(Exercise materials)
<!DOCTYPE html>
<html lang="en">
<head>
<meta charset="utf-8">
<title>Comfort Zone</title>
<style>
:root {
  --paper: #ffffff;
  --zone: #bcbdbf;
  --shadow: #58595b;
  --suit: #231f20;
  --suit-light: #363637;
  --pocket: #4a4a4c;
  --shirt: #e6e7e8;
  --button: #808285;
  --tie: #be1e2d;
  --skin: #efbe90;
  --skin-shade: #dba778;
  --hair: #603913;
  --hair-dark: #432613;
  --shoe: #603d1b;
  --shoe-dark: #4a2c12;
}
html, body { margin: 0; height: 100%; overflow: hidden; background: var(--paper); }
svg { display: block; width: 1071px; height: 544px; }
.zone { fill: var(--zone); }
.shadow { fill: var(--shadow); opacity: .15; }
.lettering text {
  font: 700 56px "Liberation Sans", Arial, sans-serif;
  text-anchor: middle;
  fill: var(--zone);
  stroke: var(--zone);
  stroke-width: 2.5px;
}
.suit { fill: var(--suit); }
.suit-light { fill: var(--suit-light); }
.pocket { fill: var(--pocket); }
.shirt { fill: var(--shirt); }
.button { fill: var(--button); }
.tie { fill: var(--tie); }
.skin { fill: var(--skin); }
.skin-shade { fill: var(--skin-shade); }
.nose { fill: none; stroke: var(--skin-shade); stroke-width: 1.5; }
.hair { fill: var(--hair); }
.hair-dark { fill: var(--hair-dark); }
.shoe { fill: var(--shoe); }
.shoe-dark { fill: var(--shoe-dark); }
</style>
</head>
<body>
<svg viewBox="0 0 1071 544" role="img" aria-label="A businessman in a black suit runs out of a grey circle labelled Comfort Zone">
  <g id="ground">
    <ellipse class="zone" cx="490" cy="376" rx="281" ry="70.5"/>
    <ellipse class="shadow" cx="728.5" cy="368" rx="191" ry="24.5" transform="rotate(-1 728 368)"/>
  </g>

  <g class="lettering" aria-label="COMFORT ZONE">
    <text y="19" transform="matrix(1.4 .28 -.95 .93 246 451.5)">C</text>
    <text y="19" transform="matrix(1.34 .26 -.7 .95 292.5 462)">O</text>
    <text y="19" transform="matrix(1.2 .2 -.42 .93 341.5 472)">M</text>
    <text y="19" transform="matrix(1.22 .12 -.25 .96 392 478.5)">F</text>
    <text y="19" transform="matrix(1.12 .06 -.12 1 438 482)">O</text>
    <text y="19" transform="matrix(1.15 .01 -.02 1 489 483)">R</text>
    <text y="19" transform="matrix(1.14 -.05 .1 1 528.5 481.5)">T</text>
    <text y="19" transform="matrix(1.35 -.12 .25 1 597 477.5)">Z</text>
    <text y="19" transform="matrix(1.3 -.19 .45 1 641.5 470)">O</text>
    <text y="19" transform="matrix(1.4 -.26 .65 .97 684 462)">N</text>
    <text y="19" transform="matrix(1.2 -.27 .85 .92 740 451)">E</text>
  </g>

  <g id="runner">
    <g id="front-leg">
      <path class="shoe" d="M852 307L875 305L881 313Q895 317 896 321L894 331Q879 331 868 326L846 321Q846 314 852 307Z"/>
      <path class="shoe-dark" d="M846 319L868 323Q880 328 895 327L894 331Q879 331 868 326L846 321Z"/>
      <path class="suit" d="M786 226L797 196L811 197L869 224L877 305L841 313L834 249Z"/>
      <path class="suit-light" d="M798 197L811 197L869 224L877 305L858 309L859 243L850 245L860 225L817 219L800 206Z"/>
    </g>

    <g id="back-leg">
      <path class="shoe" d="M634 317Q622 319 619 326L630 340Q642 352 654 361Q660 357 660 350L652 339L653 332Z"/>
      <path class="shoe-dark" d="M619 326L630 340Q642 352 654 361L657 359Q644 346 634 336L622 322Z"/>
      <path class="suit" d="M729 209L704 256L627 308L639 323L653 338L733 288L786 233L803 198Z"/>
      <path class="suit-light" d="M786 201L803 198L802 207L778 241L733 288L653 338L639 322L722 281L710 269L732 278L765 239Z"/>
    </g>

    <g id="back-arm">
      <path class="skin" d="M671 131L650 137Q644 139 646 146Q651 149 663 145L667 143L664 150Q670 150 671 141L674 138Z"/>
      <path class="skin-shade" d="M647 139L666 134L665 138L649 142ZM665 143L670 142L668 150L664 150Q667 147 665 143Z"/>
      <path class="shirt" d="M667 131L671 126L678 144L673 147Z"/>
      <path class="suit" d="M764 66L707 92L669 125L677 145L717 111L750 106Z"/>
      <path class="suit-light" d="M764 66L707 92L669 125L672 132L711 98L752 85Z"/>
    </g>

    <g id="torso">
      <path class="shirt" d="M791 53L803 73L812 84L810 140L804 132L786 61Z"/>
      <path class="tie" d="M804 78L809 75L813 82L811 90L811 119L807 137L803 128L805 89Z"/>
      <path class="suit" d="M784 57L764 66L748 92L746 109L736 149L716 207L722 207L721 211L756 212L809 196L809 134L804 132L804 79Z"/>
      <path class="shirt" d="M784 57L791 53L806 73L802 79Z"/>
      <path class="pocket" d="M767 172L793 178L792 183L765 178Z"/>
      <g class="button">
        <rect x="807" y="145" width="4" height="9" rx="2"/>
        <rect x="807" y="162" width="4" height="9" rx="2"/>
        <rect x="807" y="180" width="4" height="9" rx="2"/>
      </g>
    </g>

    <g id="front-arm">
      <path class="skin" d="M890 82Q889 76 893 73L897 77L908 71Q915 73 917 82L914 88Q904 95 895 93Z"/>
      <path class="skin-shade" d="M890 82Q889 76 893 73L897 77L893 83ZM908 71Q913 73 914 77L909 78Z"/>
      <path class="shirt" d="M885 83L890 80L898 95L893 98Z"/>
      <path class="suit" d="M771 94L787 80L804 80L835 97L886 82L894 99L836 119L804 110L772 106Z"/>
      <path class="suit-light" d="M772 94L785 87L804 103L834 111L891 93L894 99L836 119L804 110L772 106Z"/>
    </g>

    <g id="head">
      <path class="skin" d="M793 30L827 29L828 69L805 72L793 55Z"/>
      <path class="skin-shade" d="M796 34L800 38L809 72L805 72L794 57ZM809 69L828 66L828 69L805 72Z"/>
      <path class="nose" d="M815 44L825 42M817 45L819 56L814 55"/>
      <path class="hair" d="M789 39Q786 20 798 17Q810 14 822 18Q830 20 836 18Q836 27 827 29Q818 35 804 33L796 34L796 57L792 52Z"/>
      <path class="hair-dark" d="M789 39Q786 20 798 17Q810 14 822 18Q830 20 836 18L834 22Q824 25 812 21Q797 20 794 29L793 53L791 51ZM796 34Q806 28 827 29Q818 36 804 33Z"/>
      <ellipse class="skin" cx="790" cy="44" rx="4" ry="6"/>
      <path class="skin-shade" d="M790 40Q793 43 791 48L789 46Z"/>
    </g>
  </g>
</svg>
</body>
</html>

* * *

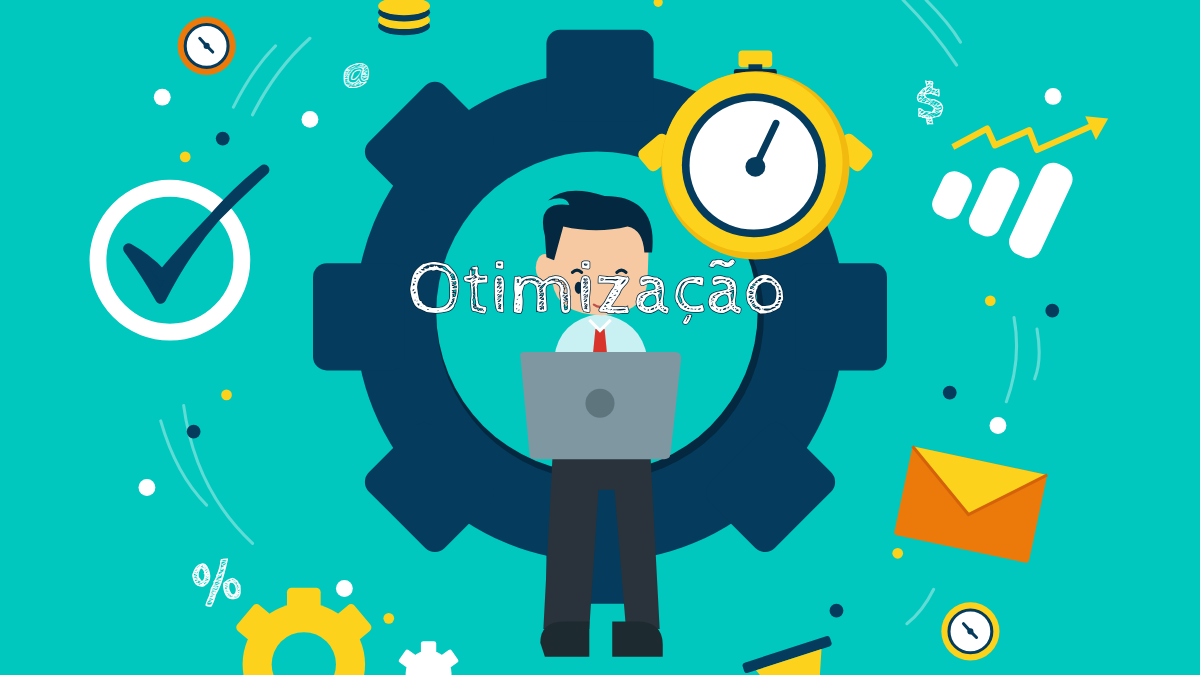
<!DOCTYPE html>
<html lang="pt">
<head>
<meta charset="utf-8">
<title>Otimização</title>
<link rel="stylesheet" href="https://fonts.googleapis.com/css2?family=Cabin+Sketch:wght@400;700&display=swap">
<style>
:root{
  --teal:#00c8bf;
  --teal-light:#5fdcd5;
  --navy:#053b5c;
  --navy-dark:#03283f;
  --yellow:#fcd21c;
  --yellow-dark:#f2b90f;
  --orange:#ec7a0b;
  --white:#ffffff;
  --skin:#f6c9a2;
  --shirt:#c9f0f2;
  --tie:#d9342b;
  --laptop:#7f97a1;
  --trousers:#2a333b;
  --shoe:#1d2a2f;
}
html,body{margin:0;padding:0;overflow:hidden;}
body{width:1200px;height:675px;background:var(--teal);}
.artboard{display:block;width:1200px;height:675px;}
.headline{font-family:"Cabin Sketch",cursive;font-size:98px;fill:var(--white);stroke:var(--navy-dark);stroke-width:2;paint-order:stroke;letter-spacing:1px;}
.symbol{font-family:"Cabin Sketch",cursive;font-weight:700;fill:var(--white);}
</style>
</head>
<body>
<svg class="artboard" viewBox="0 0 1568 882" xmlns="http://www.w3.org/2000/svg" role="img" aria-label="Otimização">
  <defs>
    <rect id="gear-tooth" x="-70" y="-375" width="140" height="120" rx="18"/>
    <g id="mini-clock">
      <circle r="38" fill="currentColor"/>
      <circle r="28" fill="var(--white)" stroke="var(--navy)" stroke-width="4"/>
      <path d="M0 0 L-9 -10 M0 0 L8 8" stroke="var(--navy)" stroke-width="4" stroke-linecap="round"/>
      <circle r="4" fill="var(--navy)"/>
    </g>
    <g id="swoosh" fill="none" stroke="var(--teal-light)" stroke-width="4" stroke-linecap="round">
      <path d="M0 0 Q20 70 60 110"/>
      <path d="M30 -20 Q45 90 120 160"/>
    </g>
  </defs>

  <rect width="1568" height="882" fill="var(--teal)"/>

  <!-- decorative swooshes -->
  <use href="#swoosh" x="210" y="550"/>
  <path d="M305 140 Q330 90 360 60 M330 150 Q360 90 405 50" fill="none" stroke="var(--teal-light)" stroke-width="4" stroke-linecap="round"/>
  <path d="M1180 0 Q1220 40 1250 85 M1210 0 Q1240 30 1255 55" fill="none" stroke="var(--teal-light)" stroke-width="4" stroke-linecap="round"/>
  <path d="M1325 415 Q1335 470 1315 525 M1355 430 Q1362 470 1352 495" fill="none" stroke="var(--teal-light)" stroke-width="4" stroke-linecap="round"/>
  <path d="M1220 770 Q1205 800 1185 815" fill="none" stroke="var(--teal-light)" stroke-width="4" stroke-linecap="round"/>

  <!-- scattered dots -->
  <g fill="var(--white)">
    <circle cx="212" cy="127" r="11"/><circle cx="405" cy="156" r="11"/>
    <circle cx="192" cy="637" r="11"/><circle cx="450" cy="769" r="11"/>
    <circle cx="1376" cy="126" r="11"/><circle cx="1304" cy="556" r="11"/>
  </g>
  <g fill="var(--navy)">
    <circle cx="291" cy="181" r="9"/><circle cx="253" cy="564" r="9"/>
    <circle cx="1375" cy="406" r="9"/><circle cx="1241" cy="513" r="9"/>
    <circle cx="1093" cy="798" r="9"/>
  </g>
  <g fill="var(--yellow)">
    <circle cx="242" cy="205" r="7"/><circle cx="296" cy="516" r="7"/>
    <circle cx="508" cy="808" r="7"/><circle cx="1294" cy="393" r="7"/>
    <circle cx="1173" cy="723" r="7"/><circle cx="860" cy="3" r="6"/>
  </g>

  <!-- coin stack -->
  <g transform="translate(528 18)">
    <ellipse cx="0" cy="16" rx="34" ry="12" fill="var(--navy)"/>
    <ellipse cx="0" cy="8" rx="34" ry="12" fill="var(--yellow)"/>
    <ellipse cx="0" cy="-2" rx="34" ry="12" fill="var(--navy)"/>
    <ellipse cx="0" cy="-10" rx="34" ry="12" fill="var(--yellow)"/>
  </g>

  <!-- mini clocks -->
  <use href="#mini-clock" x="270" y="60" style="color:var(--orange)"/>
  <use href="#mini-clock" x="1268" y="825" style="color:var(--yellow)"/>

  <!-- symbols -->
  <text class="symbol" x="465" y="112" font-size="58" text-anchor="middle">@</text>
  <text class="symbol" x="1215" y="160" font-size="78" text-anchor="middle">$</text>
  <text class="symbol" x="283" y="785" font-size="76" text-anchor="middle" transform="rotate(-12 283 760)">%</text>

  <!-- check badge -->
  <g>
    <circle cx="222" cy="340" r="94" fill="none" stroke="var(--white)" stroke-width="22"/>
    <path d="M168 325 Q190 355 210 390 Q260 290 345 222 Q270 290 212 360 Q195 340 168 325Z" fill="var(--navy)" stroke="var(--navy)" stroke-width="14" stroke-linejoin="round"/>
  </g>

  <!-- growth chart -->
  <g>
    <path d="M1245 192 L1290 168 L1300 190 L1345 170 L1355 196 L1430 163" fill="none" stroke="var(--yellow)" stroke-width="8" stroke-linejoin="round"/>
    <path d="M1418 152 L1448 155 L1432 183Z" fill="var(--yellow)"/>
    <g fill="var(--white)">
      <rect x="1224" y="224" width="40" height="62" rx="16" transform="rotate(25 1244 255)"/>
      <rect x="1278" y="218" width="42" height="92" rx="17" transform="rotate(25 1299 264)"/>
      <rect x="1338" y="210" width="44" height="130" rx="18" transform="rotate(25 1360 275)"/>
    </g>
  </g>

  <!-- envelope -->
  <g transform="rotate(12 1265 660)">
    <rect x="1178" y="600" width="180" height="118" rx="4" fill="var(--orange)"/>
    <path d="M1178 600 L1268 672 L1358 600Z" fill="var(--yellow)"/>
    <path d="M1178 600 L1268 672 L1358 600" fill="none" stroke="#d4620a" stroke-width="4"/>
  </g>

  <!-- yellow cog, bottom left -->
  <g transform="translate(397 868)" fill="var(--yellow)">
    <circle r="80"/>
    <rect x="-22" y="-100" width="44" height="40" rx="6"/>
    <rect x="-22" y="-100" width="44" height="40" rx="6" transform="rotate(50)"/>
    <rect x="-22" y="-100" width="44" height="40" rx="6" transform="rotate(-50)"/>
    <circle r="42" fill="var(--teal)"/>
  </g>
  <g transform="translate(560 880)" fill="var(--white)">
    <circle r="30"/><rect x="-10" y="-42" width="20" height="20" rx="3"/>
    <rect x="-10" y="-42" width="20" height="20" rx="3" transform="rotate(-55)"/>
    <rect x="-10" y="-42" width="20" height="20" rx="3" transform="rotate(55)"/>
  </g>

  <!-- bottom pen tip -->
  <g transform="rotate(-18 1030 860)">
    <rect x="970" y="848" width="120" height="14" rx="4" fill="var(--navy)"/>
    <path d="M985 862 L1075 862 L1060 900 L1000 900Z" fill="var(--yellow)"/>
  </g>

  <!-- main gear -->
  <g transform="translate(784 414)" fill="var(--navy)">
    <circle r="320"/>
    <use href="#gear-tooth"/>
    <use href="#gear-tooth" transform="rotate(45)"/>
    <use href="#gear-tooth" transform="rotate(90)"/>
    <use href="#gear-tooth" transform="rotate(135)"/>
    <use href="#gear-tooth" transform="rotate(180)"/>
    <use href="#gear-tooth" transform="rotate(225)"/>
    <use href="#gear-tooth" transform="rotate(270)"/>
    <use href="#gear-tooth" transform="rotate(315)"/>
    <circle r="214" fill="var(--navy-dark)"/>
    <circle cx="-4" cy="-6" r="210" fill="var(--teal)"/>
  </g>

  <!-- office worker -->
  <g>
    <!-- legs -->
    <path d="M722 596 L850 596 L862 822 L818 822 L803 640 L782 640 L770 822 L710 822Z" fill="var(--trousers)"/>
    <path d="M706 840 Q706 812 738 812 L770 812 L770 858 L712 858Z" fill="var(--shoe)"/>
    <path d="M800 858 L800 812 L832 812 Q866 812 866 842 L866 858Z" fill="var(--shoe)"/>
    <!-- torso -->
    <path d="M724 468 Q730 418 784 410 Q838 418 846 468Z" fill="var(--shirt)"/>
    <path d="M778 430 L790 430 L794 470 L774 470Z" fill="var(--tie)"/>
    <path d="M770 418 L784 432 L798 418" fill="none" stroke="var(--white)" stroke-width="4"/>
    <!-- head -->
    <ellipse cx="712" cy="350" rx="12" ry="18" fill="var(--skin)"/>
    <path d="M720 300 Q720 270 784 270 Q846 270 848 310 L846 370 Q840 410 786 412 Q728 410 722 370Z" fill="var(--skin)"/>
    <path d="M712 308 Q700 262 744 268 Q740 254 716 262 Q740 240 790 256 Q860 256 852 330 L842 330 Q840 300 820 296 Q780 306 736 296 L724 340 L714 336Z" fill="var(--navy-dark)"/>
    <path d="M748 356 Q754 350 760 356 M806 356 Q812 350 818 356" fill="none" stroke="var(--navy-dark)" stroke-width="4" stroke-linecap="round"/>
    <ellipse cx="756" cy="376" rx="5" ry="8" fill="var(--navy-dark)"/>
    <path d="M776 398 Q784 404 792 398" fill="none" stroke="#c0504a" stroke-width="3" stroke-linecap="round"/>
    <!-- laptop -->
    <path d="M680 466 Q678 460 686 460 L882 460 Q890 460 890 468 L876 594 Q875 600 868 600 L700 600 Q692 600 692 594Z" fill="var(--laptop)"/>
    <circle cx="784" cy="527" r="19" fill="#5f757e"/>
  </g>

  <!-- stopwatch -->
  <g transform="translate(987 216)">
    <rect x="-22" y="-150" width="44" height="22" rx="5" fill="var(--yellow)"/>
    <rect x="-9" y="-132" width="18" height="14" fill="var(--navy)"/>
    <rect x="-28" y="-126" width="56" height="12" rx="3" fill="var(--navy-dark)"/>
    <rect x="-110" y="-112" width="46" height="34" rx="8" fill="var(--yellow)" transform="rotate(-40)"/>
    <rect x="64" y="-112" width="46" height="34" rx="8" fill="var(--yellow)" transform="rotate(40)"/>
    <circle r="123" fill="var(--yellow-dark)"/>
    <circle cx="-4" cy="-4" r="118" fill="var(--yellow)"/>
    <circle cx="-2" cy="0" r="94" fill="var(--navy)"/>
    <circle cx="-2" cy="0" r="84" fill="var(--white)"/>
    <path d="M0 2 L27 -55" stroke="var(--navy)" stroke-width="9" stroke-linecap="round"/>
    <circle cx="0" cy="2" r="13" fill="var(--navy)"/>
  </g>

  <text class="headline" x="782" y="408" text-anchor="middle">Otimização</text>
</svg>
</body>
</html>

(Directions for this task) Work out how many lines in the entries contain "size" and give that number alone.

(Result for this task) 4